Task directions:
Wherever "offset" appears in the records below, copy the line that holds it.

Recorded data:
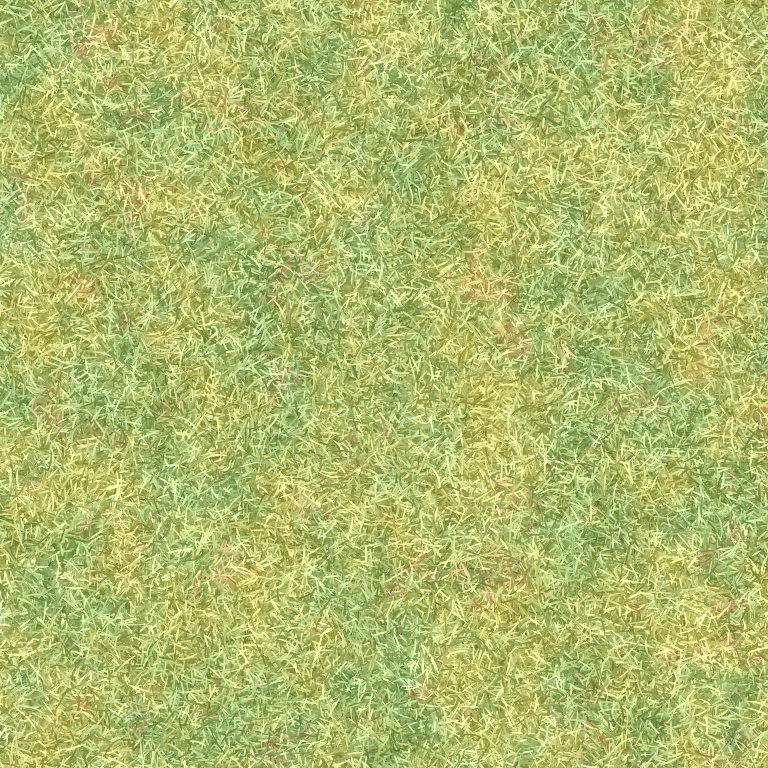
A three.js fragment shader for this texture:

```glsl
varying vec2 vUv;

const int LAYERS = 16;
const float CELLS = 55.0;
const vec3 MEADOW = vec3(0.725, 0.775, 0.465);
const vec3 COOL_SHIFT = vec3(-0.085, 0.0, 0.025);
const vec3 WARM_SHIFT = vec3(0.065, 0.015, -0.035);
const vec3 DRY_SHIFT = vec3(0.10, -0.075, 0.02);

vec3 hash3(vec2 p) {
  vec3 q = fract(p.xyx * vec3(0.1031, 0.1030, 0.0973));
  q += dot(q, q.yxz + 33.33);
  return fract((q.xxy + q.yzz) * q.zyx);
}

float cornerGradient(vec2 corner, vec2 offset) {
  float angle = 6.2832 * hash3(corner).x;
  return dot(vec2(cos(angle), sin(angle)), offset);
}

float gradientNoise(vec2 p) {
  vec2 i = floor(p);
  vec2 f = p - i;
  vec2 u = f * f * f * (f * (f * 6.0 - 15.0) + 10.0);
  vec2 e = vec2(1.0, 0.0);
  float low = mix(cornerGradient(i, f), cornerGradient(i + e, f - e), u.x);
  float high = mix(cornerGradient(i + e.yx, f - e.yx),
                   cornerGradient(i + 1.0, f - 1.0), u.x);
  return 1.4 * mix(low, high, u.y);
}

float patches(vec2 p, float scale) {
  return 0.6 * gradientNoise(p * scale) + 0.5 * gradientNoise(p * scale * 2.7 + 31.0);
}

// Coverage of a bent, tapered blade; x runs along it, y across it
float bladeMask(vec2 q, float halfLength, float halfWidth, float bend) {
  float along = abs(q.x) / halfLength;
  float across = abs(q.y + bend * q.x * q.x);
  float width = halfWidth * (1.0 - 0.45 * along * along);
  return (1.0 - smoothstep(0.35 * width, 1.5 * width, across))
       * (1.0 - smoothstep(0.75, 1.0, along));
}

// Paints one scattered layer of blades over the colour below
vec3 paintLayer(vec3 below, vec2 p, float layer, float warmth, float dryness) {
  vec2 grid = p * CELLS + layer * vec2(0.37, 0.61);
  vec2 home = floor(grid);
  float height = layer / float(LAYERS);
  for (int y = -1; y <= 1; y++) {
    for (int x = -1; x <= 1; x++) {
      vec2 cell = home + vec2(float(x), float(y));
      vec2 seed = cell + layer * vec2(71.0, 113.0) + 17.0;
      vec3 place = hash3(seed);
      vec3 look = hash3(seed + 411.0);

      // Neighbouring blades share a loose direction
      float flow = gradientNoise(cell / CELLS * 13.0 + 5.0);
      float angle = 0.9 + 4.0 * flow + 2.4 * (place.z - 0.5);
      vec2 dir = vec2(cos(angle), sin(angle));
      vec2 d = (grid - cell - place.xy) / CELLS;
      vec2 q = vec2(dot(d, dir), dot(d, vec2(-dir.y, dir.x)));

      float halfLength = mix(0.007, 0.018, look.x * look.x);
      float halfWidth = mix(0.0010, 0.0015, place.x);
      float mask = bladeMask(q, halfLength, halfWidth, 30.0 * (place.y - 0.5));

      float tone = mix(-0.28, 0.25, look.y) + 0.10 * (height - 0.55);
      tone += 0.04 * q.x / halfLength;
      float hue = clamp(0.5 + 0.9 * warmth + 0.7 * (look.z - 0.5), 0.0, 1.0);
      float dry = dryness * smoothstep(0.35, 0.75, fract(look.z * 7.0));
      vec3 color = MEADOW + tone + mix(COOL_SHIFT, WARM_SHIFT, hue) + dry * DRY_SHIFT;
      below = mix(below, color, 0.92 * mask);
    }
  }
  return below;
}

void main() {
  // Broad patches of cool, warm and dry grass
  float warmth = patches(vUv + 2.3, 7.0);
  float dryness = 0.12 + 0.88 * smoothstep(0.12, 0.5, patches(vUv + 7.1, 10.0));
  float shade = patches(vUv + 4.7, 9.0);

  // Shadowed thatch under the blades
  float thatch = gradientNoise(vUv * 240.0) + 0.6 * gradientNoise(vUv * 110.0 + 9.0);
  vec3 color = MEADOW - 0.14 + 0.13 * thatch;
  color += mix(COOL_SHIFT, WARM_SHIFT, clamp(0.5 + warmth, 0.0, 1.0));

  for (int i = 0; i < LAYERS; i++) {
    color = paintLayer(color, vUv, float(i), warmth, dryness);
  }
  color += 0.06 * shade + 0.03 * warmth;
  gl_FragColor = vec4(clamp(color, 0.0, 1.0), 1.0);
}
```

==

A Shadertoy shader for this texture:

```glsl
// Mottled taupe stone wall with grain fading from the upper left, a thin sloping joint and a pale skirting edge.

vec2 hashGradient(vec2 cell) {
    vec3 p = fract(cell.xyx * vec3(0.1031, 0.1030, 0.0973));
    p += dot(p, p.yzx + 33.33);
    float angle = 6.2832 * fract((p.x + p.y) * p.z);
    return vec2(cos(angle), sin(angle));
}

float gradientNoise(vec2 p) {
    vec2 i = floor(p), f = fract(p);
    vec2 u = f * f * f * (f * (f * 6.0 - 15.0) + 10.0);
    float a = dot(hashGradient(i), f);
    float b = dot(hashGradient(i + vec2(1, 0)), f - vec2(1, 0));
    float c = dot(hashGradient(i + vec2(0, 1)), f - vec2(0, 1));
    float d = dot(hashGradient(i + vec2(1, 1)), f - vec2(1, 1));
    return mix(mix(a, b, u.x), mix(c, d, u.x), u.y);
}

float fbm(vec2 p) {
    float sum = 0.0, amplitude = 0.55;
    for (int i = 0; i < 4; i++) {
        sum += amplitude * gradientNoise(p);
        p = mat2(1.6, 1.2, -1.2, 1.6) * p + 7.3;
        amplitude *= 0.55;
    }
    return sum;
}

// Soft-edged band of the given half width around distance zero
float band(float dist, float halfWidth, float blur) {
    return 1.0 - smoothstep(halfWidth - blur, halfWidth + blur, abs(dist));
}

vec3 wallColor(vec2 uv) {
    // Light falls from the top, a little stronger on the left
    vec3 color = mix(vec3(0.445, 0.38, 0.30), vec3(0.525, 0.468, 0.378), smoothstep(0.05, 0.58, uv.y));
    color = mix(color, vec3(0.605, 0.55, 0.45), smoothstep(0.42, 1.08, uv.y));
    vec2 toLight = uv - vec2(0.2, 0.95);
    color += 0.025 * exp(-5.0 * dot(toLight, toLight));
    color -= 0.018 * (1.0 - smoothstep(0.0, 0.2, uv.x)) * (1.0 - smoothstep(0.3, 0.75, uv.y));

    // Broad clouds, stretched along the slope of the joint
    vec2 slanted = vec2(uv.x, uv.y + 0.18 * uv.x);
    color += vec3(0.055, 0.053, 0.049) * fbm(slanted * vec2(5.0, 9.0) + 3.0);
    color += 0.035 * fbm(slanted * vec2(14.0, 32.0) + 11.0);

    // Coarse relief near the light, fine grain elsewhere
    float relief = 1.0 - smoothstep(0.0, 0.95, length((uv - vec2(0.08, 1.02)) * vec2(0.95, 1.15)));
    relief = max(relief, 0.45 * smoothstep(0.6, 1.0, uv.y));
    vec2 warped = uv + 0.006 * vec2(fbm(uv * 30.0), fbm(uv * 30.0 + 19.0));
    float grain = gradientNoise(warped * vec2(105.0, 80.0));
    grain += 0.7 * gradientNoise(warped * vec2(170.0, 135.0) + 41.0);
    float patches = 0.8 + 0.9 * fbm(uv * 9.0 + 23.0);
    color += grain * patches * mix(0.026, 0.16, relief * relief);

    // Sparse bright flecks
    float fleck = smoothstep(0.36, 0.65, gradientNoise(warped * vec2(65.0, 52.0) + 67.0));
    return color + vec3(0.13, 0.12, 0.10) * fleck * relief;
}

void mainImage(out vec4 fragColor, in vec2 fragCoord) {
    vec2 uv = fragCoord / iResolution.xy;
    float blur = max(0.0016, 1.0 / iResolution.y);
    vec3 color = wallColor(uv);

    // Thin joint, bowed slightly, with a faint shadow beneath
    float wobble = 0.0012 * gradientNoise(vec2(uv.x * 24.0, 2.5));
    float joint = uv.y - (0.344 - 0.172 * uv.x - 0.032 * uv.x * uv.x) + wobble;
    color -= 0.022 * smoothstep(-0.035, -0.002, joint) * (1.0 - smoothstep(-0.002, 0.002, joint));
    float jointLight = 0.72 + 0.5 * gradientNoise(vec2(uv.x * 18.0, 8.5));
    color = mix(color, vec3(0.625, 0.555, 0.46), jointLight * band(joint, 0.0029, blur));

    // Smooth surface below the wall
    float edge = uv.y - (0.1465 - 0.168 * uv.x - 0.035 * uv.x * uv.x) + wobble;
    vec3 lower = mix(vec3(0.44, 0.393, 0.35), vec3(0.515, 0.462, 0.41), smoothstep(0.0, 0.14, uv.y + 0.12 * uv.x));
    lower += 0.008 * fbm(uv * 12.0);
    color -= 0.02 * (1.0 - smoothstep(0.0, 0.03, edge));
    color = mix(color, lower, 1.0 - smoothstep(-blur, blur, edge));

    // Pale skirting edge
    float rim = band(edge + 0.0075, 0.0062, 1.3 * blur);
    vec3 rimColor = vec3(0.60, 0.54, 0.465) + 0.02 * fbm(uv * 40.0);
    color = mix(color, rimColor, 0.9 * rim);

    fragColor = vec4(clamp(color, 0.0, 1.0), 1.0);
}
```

Problem solution:
float cornerGradient(vec2 corner, vec2 offset) {
  return dot(vec2(cos(angle), sin(angle)), offset);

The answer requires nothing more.